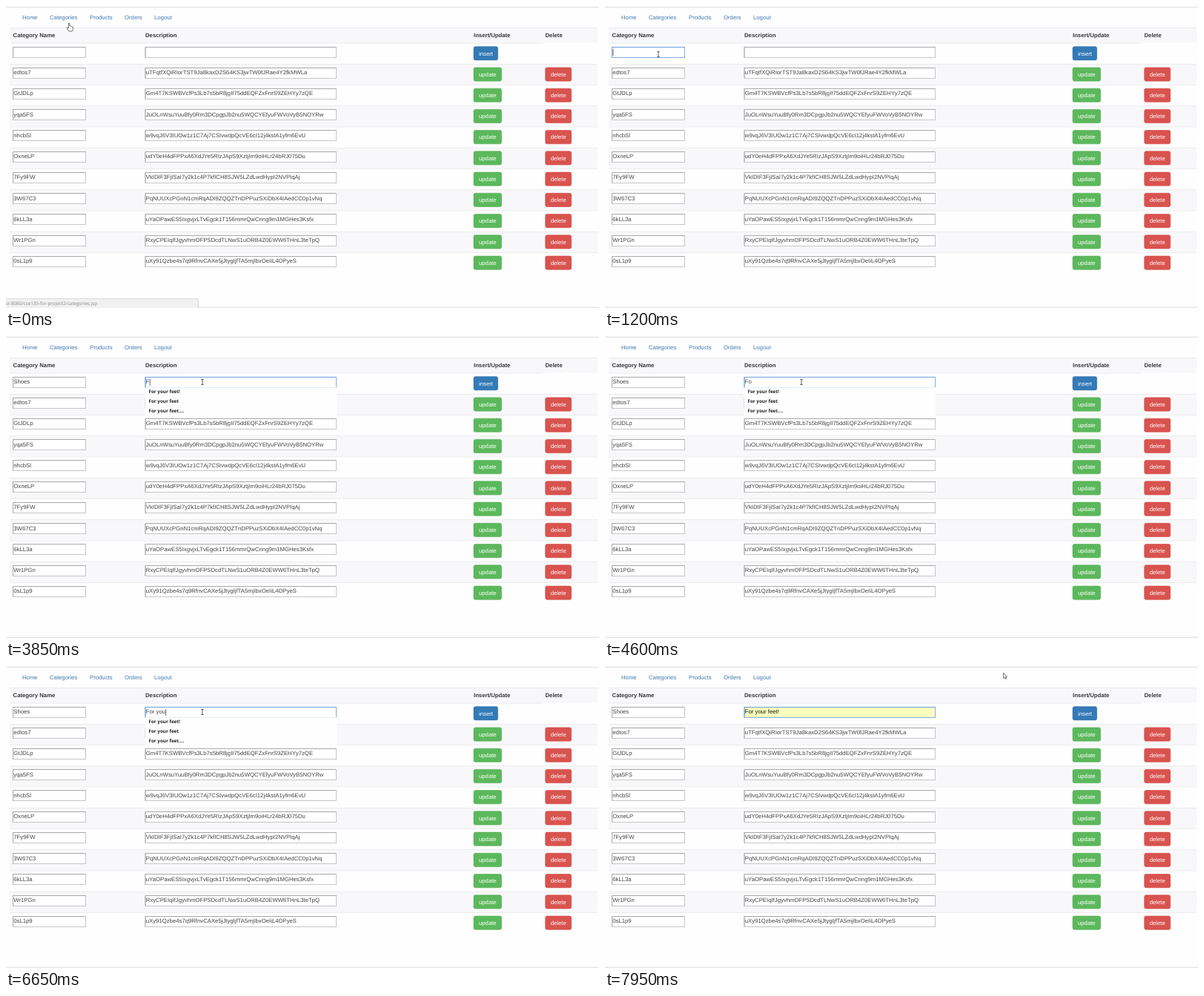
An HTML page for the animation above (8000 ms loop, 800 by 407 pixels).

```html
<!DOCTYPE html>
<html lang="en">
<head>
<meta charset="utf-8">
<title>Categories</title>
<style>
html, body { margin: 0; width: 100%; height: 100%; overflow: hidden; background: #fefefe; }
svg { display: block; }
text { font: 7.74px "Liberation Sans", Arial, sans-serif; fill: #444; white-space: pre; text-rendering: geometricPrecision; }
.nav { fill: #4279b0; }
.head { font-weight: bold; fill: #383838; }
.btn { fill: #fff; }
.tip { font: bold 6.3px "Open Sans", sans-serif; fill: #222; }
.status { font: 6.3px "Open Sans", sans-serif; fill: #858585; }
</style>
</head>
<body>
<svg id="stage" width="800" height="407" viewBox="0 0 800 407"></svg>
<script>
const stage = document.getElementById('stage');
const LOOP = 8000, TOP = 49.8, ROW = 28.23, BLINK = 530;

function add(tag, attrs, parent = stage) {
  const el = document.createElementNS('http://www.w3.org/2000/svg', tag);
  for (const k in attrs) el.setAttribute(k, attrs[k]);
  parent.appendChild(el);
  return el;
}
const box = (x, y, width, height, fill, parent) => add('rect', { x, y, width, height, fill }, parent);
function label(x, y, str, cls = '', parent) {
  const el = add('text', { x, y, class: cls }, parent);
  el.textContent = str;
  return el;
}
const show = (el, on) => el.setAttribute('visibility', on ? 'visible' : 'hidden');

function button(x, row, width, str, fill, stroke) {
  const y = TOP + ROW * row + 4.9;
  add('rect', { x, y, width, height: 18.2, rx: 2.2, fill, stroke, 'stroke-width': 0.6 });
  label(x + 7, y + 11.8, str, 'btn');
}

function field(x, row, width, str) {
  const y = Math.round(TOP + ROW * row + 4.7) + 0.5;
  const frame = add('rect', { x, y, width, height: 14, fill: '#fff', stroke: '#c6c6c6' });
  const edge = add('path', { d: `M${x} ${y + 14}V${y}H${x + width}`, fill: 'none', stroke: '#a8a8a8' });
  const text = label(x + 0.8, TOP + ROW * row + 14.2, str);
  return { x, y, frame, edge, text };
}

// Page
box(0, 1, 800, 1, '#dedee0');
box(0, 405.6, 800, 1, '#d9d9da');
[['Home', 22], ['Categories', 59], ['Products', 113], ['Orders', 160], ['Logout', 200]]
  .forEach(([s, x]) => label(x, 18, s, 'nav'));

box(5, 29.4, 793, 20.4, '#f8f8fa');
box(5, 29.2, 793, 0.6, '#e2e2e3');
[['Category Name', 9.6], ['Description', 188], ['Insert/Update', 631], ['Delete', 727.5]]
  .forEach(([s, x]) => label(x, 42.3, s, 'head'));

const rows = `edtos7 uTFqtfXQiRIorTST9Ja8kaxD2S64KS3jwTW0fJRae4Y2fkMWLa
GtJDLp Gm4T7KSWBVcfPs3Lb7s5bR8jgII75ddEQFZxFnrS9ZEHYy7zQE
yqa5FS JuOLnWsuYuuBfy0Rm3DCpgpJb2nu5WQCYEfyuFWVoVyB5NOYRw
nhcbSl w9vqJ6V3IUOw1z1C7Aj7CSIvwdpQcVE6cI12j4kstA1yfm6EvU
OxneLP udY0eH4dFPPxA6XdJYe5RIzJApS9XztjIm9oiHLr24bRJ075Du
7Fy9FW VkIDIF3FjISaI7y2k1c4P7kfICH8SJW5LZdLwdHypI2NVPIqAj
3W67C3 PqNUUXcPGnN1cmRqADI9ZQQZTnDPPuzSXiDbX4IAedCC0p1vNq
6kLL3a uYaOPawES5IxgvjxLTvEgck1T156mmrQwCnng9m1MGHes3Ksfx
Wr1PGn RxyCPEIqIfJgyvhmOFPSDcdTLNwS1uORB4Z0EWW6THnL3teTpQ
0sL1p9 uXy91Qzbe4s7q9RfnvCAXe5jJtygIjfTA5mjIbxOeIiL4OPyeS`.split('\n').map(r => r.split(' '));
rows.unshift(['', '']);

const fields = rows.map(([name, text], i) => {
  const y = TOP + ROW * i;
  if (i % 2) box(5, y, 793, ROW, '#f8f8fa');
  box(5, y, i ? 793 : 719, 0.6, '#e2e2e3');
  if (i) {
    button(631, i, 37.5, 'update', '#5cb85c', '#4cae4c');
    button(727.7, i, 35, 'delete', '#d9534f', '#d43f3a');
  } else {
    button(631, i, 32.5, 'insert', '#337ab7', '#2e6da4');
  }
  return [field(9.5, i, 98, name), field(188, i, 257.5, text)];
});
const [nameField, descField] = fields[0];

// Overlays
const caret = add('path', { stroke: '#333', 'stroke-width': 0.7 });

function dropdown(x, width, height, items) {
  const g = add('g', {});
  box(x, 69.2, width, height, '#fefefe', g);
  items.forEach((s, i) => label(x + 5, 77 + 13.2 * i, s, 'tip', g));
  return g;
}
const nameTips = dropdown(9, 99.5, 11, ['Shoes']);
const descTips = dropdown(187.5, 258.5, 39, ['For your feet!', 'For your feet', 'For your feet....']);

const status = add('g', {});
add('rect', { x: -2, y: 394.5, width: 261.5, height: 14, rx: 1.5, fill: '#f1f1f1', stroke: '#d4d4d4', 'stroke-width': 0.8 }, status);
label(0, 403.3, 'st:8080/cse135-for-project2/categories.jsp', 'status', status);

const outline = { fill: '#fff', stroke: '#333', 'stroke-width': 0.7, 'stroke-linejoin': 'round' };
const pointers = {
  hand: add('path', { ...outline, d: 'M-1.6 1V-4.5Q-.8 -5.8 0 -4.5V-1Q1 -1.8 1.6 -.6Q2.6 -1.1 3.1 0Q4.2 -.3 4.3 1V3.5L3.2 6H-1.2L-4 2Q-3.8 .3-2.6 1.2L-1.6 2Z' }),
  beam: add('path', { fill: 'none', stroke: '#333', 'stroke-width': 0.8, d: 'M-1.7 -3.4H1.7M0 -3.4V3.4M-1.7 3.4H1.7' }),
  arrow: add('path', { ...outline, d: 'M0 0V7.2L1.7 5.7L2.9 8.2L4 7.6L2.9 5.2H5Z' })
};

// Time line
const mouse = [[0, 86, 28], [350, 86, 28], [850, 72, 65], [2600, 72, 65], [2950, 272.5, 49],
  [3050, 272.5, 49], [3400, 265, 62], [7720, 265, 62], [7950, 537.5, 9.5], [8000, 537.5, 9.5]];
const nameKeys = [1500, 1750, 1880, 2010, 2150];
const descKeys = [3850, 4050, 4750, 4900, 5250, 5400, 5550];
const FOCUS_NAME = 950, FOCUS_DESC = 3500, FILLED = 6900;

function mouseAt(t) {
  const i = mouse.findIndex((m, k) => t < mouse[k + 1][0]);
  const [t0, x0, y0] = mouse[i], [t1, x1, y1] = mouse[i + 1];
  const p = (t - t0) / (t1 - t0), e = p * p * (3 - 2 * p);
  return [x0 + (x1 - x0) * e, y0 + (y1 - y0) * e];
}
const inside = (x, y) => y > 54 && y < 70 && (x > 9 && x < 108 || x > 188 && x < 446);
const typed = (str, keys, t) => str.slice(0, keys.filter(k => k <= t).length);

function paint(f, focused, filled) {
  f.frame.setAttribute('stroke', focused ? '#82aee6' : '#c6c6c6');
  f.frame.setAttribute('fill', filled ? '#faffbd' : '#fff');
  f.edge.setAttribute('stroke', focused ? '#6f9fdc' : '#a8a8a8');
  f.text.style.fill = filled ? '#111' : '';
}

function draw(t) {
  const onName = t >= FOCUS_NAME && t < FOCUS_DESC, onDesc = t >= FOCUS_DESC, filled = t >= FILLED;
  nameField.text.textContent = typed('Shoes', nameKeys, t);
  descField.text.textContent = filled ? 'For your feet!' : typed('For you', descKeys, t);
  paint(nameField, onName, false);
  paint(descField, onDesc, filled);
  show(nameTips, onName && t >= nameKeys[0]);
  show(descTips, t >= descKeys[0] && !filled);
  show(status, t < 650);

  // The caret restarts its blink after each edit
  const f = onDesc ? descField : nameField;
  const events = [FOCUS_NAME, ...nameKeys, FOCUS_DESC, ...descKeys, FILLED];
  const last = Math.max(...events.filter(e => e <= t));
  const x = f.x + 1.5 + (f.text.textContent ? f.text.getComputedTextLength() : 0);
  caret.setAttribute('d', `M${x} ${f.y + 2.5}v9`);
  show(caret, (onName || onDesc) && Math.floor((t - last) / BLINK) % 2 === 0);

  const [mx, my] = mouseAt(t);
  const kind = inside(mx, my) ? 'beam' : my < 35 && mx < 100 ? 'hand' : 'arrow';
  for (const k in pointers) {
    show(pointers[k], k === kind);
    pointers[k].setAttribute('transform', `translate(${mx} ${my})`);
  }
}

const start = performance.now();
function tick(now) {
  draw(Math.max(0, now - start) % LOOP);
  requestAnimationFrame(tick);
}
draw(0);
requestAnimationFrame(tick);
</script>
</body>
</html>
```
########
Activity:
Lines holding the word "status" in the entries above are the ones to pull out. Copy them all.

Answer for this exercise:
.status { font: 6.3px "Open Sans", sans-serif; fill: #858585; }
const status = add('g', {});
add('rect', { x: -2, y: 394.5, width: 261.5, height: 14, rx: 1.5, fill: '#f1f1f1', stroke: '#d4d4d4', 'stroke-width': 0.8 }, status);
label(0, 403.3, 'st:8080/cse135-for-project2/categories.jsp', 'status', status);
  show(status, t < 650);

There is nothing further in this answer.